This study explores the relationship between the offender’s employment status and sentence severity. We use data on felony offenders sentenced in 1993 in Chicago and in Kansas City to test a number of hypotheses concerning the effect of unemployment on the likelihood of incarceration and the length of the prison sentence. Our analyses reveal a complex relationship between unemployment and sentence severity: Unemployment had a direct effect on the decision to incarcerate or not only in Kansas City, and directly affected sentence length only in Chicago. In addition, unemployment interacted with other offender characteristics. The offender’s employment status had no effect on either measure of sentence severity in either jurisdiction if the offender was white. In Chicago, unemployment increased the odds of incarceration for young males and for young Hispanic males, and increased the length of the sentence for males, young males, and black males. In Kansas City, unemployment had no effect on sentence length for any subgroups of the population but influenced the decision to incarcerate if the offender was a black male.
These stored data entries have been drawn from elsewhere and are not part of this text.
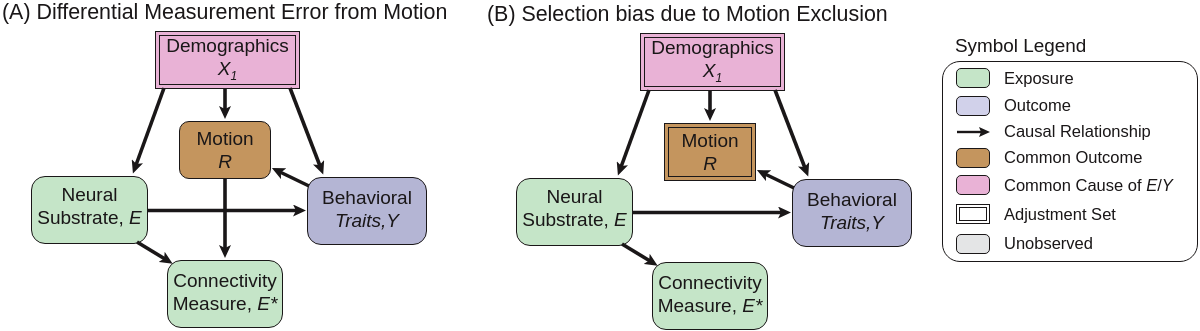
<!DOCTYPE html>
<html lang="en">
<head>
<meta charset="utf-8">
<title>Motion in causal diagrams</title>
<style>
:root {
  --ink: #1a1718;
  --exposure: #c5e5c8;
  --outcome: #b4b5d4;
  --outcome-key: #d1d1ea;
  --common-outcome: #c4955e;
  --common-cause: #e9b2d6;
  --unobserved: #e4e5e6;
  --paper: #fff;
}
* { box-sizing: border-box; margin: 0; padding: 0; }
body {
  position: relative;
  width: 1200px;
  height: 331px;
  overflow: hidden;
  background: var(--paper);
  color: var(--ink);
  font: 19px/23px "Liberation Sans", Arial, sans-serif;
}
.panel { position: absolute; left: 0; top: 0; width: 470px; height: 329px; }
.panel-b { left: 485px; top: 2px; }
h2 {
  position: absolute;
  left: 2px;
  top: 0;
  font-size: 21.4px;
  line-height: 24px;
  font-weight: 400;
  white-space: nowrap;
}
.arrows { position: absolute; left: 0; top: 0; }
.arrows line { stroke: var(--ink); stroke-width: 3.6; marker-end: url(#arrowhead); }
.node {
  position: absolute;
  display: flex;
  flex-direction: column;
  align-items: center;
  justify-content: center;
  border: 1.5px solid var(--ink);
  border-radius: 14px;
  white-space: nowrap;
}
.adjusted {
  border: 1px solid var(--ink);
  border-radius: 0;
  outline: 1px solid var(--ink);
  outline-offset: -5px;
}
.demographics { left: 155px; top: 31px; width: 145px; height: 58px; padding-bottom: 6px; background: var(--common-cause); }
.motion { left: 179px; top: 121px; width: 92px; height: 58px; background: var(--common-outcome); border-radius: 10px; }
.motion.adjusted { border-radius: 0; }
.neural { left: 31px; top: 176px; width: 117px; height: 68px; padding-bottom: 9px; background: var(--exposure); }
.behavioral { left: 307px; top: 177px; width: 120px; height: 68px; padding-bottom: 5px; background: var(--outcome); }
.connectivity { left: 167px; top: 260px; width: 116px; height: 68px; padding-bottom: 4px; background: var(--exposure); }
sub { font-size: 12px; line-height: 0; vertical-align: -5px; }

.legend { position: absolute; left: 942px; top: 34px; width: 256px; font-size: 16.5px; }
.legend h3 { padding-left: 13px; font-size: 18.9px; line-height: 23px; font-weight: 400; }
.legend ul {
  display: grid;
  grid-template-rows: 28px 27px 25px 27px 28px 30px 29px;
  height: 201px;
  margin-top: 4px;
  padding: 2px 0 0 13px;
  list-style: none;
  border: 1.5px solid var(--ink);
  border-radius: 18px;
}
.legend li { display: flex; align-items: center; gap: 14px; white-space: nowrap; }
.swatch { flex: none; width: 34px; height: 20px; border: 1.5px solid var(--ink); border-radius: 5px; }
.swatch.adjusted { border: 1px solid var(--ink); border-radius: 0; outline-offset: -4px; }
.key-arrow { flex: none; width: 34px; height: 12px; }
.key-exposure { background: var(--exposure); }
.key-outcome { background: var(--outcome-key); }
.key-common-outcome { background: var(--common-outcome); }
.key-common-cause { background: var(--common-cause); }
.key-unobserved { background: var(--unobserved); }
</style>
</head>
<body>
<section class="panel panel-a">
  <h2>(A) Differential Measurement Error from Motion</h2>
  <div class="node adjusted demographics"><span>Demographics</span><i>X<sub>1</sub></i></div>
  <div class="node motion"><span>Motion</span><i>R</i></div>
  <div class="node neural"><span>Neural</span><span>Substrate, <i>E</i></span></div>
  <div class="node behavioral"><span>Behavioral</span><i>Traits,Y</i></div>
  <div class="node connectivity"><span>Connectivity</span><span>Measure, <i>E*</i></span></div>
  <svg class="arrows" width="470" height="329" aria-hidden="true">
    <defs>
      <marker id="arrowhead" markerUnits="userSpaceOnUse" markerWidth="14" markerHeight="12" refX="4" refY="6" orient="auto">
        <path d="M0 0L13 6L0 12L3 6Z" fill="#1a1718"/>
      </marker>
      <g id="shared-arrows">
        <line x1="164" y1="88" x2="136" y2="165"/>
        <line x1="225" y1="88" x2="225" y2="110"/>
        <line x1="290" y1="88" x2="320" y2="166"/>
        <line x1="309" y1="186" x2="280" y2="172"/>
        <line x1="147" y1="210.5" x2="297" y2="210.5"/>
        <line x1="137" y1="242" x2="165" y2="259"/>
      </g>
    </defs>
    <use href="#shared-arrows"/>
    <line x1="225" y1="178" x2="225" y2="249"/>
  </svg>
</section>

<section class="panel panel-b">
  <h2>(B) Selection bias due to Motion Exclusion</h2>
  <div class="node adjusted demographics"><span>Demographics</span><i>X<sub>1</sub></i></div>
  <div class="node adjusted motion"><span>Motion</span><i>R</i></div>
  <div class="node neural"><span>Neural</span><span>Substrate, <i>E</i></span></div>
  <div class="node behavioral"><span>Behavioral</span><i>Traits,Y</i></div>
  <div class="node connectivity"><span>Connectivity</span><span>Measure, <i>E*</i></span></div>
  <svg class="arrows" width="470" height="329" aria-hidden="true">
    <use href="#shared-arrows"/>
  </svg>
</section>

<aside class="legend">
  <h3>Symbol Legend</h3>
  <ul>
    <li><span class="swatch key-exposure"></span><span>Exposure</span></li>
    <li><span class="swatch key-outcome"></span><span>Outcome</span></li>
    <li>
      <svg class="key-arrow" viewBox="0 0 34 12" aria-hidden="true">
        <line x1="1" y1="6" x2="26" y2="6" stroke="#1a1718" stroke-width="2.4"/>
        <path d="M23 1L34 6L23 11L25 6Z" fill="#1a1718"/>
      </svg>
      <span>Causal Relationship</span>
    </li>
    <li><span class="swatch key-common-outcome"></span><span>Common Outcome</span></li>
    <li><span class="swatch key-common-cause"></span><span>Common Cause of <i>E</i>/<i>Y</i></span></li>
    <li><span class="swatch adjusted"></span><span>Adjustment Set</span></li>
    <li><span class="swatch key-unobserved"></span><span>Unobserved</span></li>
  </ul>
</aside>
</body>
</html>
We suggest that our results support the proposition that certain types of unemployed offenders are perceived as “social dynamite” (Spitzer 1975) in need of formal social control.
ASJC Scopus subject areas
- Pathology and Forensic Medicine